No sooner had they began to celebrate and recuperate from the privations of the previous months, than a belated Turkish relief army approached from the east, led by the Emir of Mosul, Kerbogha. The city was unable to sustain another siege, so as the Turks set up camp outside the walls, the Crusaders marched out and formed up for battle. Before them, held aloft, was the “Holy Lance”; the spearhead which had (allegedly) pierced the side of Christ on the cross. It had been miraculously found buried within Antioch; and now inspired the hungry Crusaders to battle. Kerbogha was defeated and his army routed; partially because of defections amongst his allies at the start of the battle.
Bohemond of Taranto, great warrior and leader of the Normans of Italy, remained to rule in Antioch when the main body of Crusaders continued south through the Levant. In June of 1099, the Crusaders arrived before Jerusalem, the Holy City. After five weeks spent constructing a pair of siege towers (“belfry”), the walls were stormed and the Egyptian-Fatimid garrison and much of the civilian populace was put to the sword.
(The massacre of the populace of Jerusalem was indeed a terrible blight upon the history of the Crusades; but not unusual in-and-of-itself. Under the commonly understood conventions governing war, a city or fortress that refused surrender and held out until stormed by the attackers, was acknowledged to have forfeited all rights to mercy. Its people and goods were forfeit to the rage of the conquering army.)

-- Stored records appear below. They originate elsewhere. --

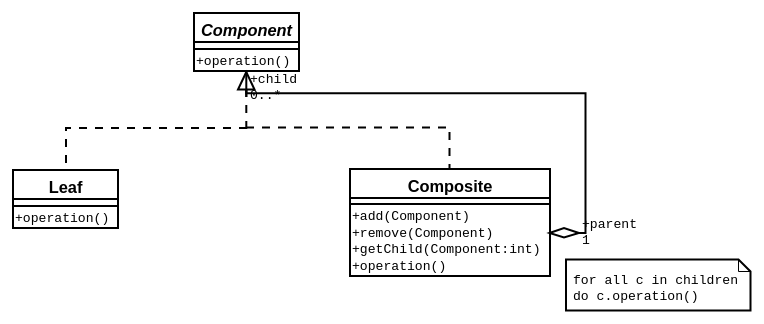
<!DOCTYPE html>
<html lang="en">
<head>
<meta charset="utf-8">
<title>Composite pattern class diagram</title>
<style>
:root { --ink: #000; --paper: #fff; }
* { box-sizing: border-box; margin: 0; padding: 0; }
body { overflow: hidden; background: var(--paper); }
.diagram {
  position: relative; width: 764px; height: 324px; overflow: hidden;
  background: var(--paper); color: var(--ink);
  font: 13.1px/16.4px "Liberation Mono", monospace; white-space: pre;
}
.connectors { position: absolute; inset: 0; fill: none; stroke: var(--ink); stroke-width: 2; }
.connectors .solid-paper { fill: var(--paper); }
.realization { stroke-dasharray: 8 8; }
.class {
  position: absolute; display: flex; flex-direction: column;
  border: 2px solid var(--ink); background: var(--paper);
}
.class h2 {
  height: 29px; padding-top: 5px; border-bottom: 2px solid var(--ink);
  font: bold 16.4px/22px "Liberation Sans", sans-serif; text-align: center;
}
.class .abstract { font-style: italic; }
.attributes { height: 8px; border-bottom: 2px solid var(--ink); }
.operations { list-style: none; padding: 4px 0 0 1px; }
.component { left: 193px; top: 12px; width: 107px; height: 60px; }
.leaf { left: 12px; top: 169px; width: 107px; height: 60px; }
.composite { left: 349px; top: 168px; width: 202px; height: 109px; }
.role { position: absolute; }
.child { left: 250px; top: 72px; }
.parent { left: 582px; top: 217px; }
.note { position: absolute; left: 573px; top: 273px; }
</style>
</head>
<body>
<main class="diagram">
  <section class="class component">
    <h2 class="abstract">Component</h2>
    <div class="attributes"></div>
    <ul class="operations"><li>+operation()</li></ul>
  </section>
  <section class="class leaf">
    <h2>Leaf</h2>
    <div class="attributes"></div>
    <ul class="operations"><li>+operation()</li></ul>
  </section>
  <section class="class composite">
    <h2>Composite</h2>
    <div class="attributes"></div>
    <ul class="operations"><li>+add(Component)</li><li>+remove(Component)</li><li>+getChild(Component:int)</li><li>+operation()</li></ul>
  </section>

  <svg class="connectors" width="764" height="324" viewBox="0 0 764 324" aria-hidden="true">
    <path class="realization" d="M66 163V128H246"/>
    <path class="realization" d="M449.5 169V127.5H246" stroke-dashoffset="3"/>
    <path class="realization" d="M246.3 129V90"/>
    <polygon class="solid-paper" points="246.3,72 238,89.5 254.5,89.5"/>
    <path d="M246.3 71V93.3H585.5V233H579"/>
    <path d="M246.3 90V97"/>
    <polygon class="solid-paper" points="549.5,233 564,228 579,233 564,237.5"/>
    <polygon class="solid-paper" points="566,259.6 738.5,259.6 750.5,271.5 750.5,310.6 566,310.6"/>
    <path d="M738.5 260V271.5H750" stroke-width="1"/>
  </svg>

  <p class="role child">+child
0..*</p>
  <p class="role parent">+parent
1</p>
  <p class="note">for all c in children
do c.operation()</p>
</main>
</body>
</html>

After the fall of Jerusalem, a Crusader Kingdom was created in Palestine and the Levant. Godfrey became the first King of Jerusalem; Raymond became the Count of Tripoli; and Bohemond of Taranto was named the Prince of Antioch. Lesser princes received lesser fiefs.
The fledgling Kingdom was quickly assailed by a Muslim Fatimid counter-attack; only months after the capture of Jerusalem. This army was defeated by Godfrey at the Battle of Ascalon (August 12, 1099).

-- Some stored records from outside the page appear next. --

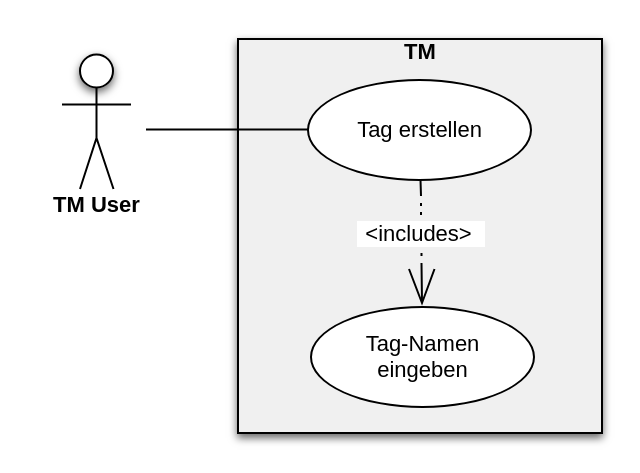
<!DOCTYPE html>
<html lang="de">
<head>
<meta charset="utf-8">
<title>Use-Case-Diagramm: Tag erstellen</title>
<style>
  :root {
    --paper: #ffffff;
    --ink: #000000;
    --system-fill: #f0f0f0;
    --shadow: rgba(0, 0, 0, 0.6);
  }
  * { box-sizing: border-box; }
  html, body { margin: 0; overflow: hidden; }
  .diagram {
    position: relative;
    width: 640px;
    height: 473px;
    overflow: hidden;
    background: var(--paper);
    color: var(--ink);
    font: 22px/26px "Liberation Sans", Arial, sans-serif;
    text-align: center;
    white-space: nowrap;
  }
  .diagram > * { position: absolute; margin: 0; }
  .system {
    left: 237px;
    top: 38px;
    width: 366px;
    height: 396px;
    border: 2px solid var(--ink);
    background: var(--system-fill);
    box-shadow: 0 4px 8px var(--shadow);
  }
  .system-name { margin: 0; font-size: 22px; line-height: 24px; }
  .connectors { left: 0; top: 0; fill: none; stroke: var(--ink); stroke-width: 2; }
  .actor-head { fill: var(--paper); filter: drop-shadow(0 4px 4px var(--shadow)); }
  .actor-name { left: 36px; top: 192px; width: 121px; font-weight: bold; }
  .use-case {
    display: flex;
    align-items: center;
    justify-content: center;
    width: 225px;
    height: 102px;
    border: 2px solid var(--ink);
    border-radius: 50%;
    background: var(--paper);
  }
  .create-tag { left: 307px; top: 79px; }
  .enter-name { left: 310px; top: 306px; }
  .relation {
    left: 357px;
    top: 221px;
    width: 128px;
    height: 26px;
    padding-right: 5px;
    background: var(--paper);
  }
</style>
</head>
<body>
<main class="diagram">
  <section class="system"><h1 class="system-name">TM</h1></section>

  <svg class="connectors" width="640" height="473" viewBox="0 0 640 473" aria-hidden="true">
    <g class="actor">
      <path d="M96.500 88V138M62 104.500H131M80 189L96.500 138L113.500 189"/>
      <circle class="actor-head" cx="96.500" cy="71" r="16.500"/>
    </g>
    <path class="association" d="M146 129.500H309"/>
    <g class="include-arrow">
      <path d="M420.500 180L421 196M421 203V206M421 212V215M421.500 253V256M421.500 263L422 302"/>
      <path d="M409 269L422 303L434.500 269"/>
    </g>
  </svg>

  <p class="actor-name">TM User</p>
  <p class="use-case create-tag">Tag erstellen</p>
  <p class="relation">&lt;includes&gt;</p>
  <p class="use-case enter-name">Tag-Namen<br>eingeben</p>
</main>
</body>
</html>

After this, the Kingdom beat back Muslim assaults with varying degrees of success and failure for 87 years. During that time the defenses of the Kingdom were under constant construction. A European aristocracy took its place, ruling over the local populace (many of which were members of the centuries old Maronite Christian Church; only too happy to exchange Christian for Muslim rulers). Castles dominated the countryside, every town was well defended. The Military Orders of the Knights Templars (headquartered in the Temple in Jerusalem) and the Knights of St. John of the Hospital (known as the “Hospitallers“) warded the kingdom and the pilgrim’s route from brigands and Muslim incursions. These Orders also provided the Kingdom with a semi-professional corps-de-elite available to the King in battle. There fanaticism matched that of the their worst Ghazi enemies; and they came to be hated by the Muslim foes of the Kingdom.
During this time, the Turks in the northern part of Mesopotamia and Syria were slowly united under the leadership of the Zengids. First by Zengi (Imad ad-Din Zengi, or Zangi), the Seljuk Atabeg (ruler) of Mosul; then under his successors, Nureddin (Nur ad-Din Zangi) and his Kurdish nephew, Saladin (Ṣalāḥ al-Dīn Yūsuf ibn Ayyūb), the Zengids succeeded in pushing back the frontiers of the Crusader state; and in defeating the Second Crusade, launched after the capture of Edessa by Zengi.
Nureddin dreamed of a united Sultanate from the Nile to the Tigris; and he achieved this before his death. Saladin inherited and expanded this authority, becoming the most famous Muslim ruler-general perhaps of all time. But as great a general as Saladin was, he was soon to come face-to-face with the greatest warrior-king of the age: Richard the Lionheart!
For Part Two, go here!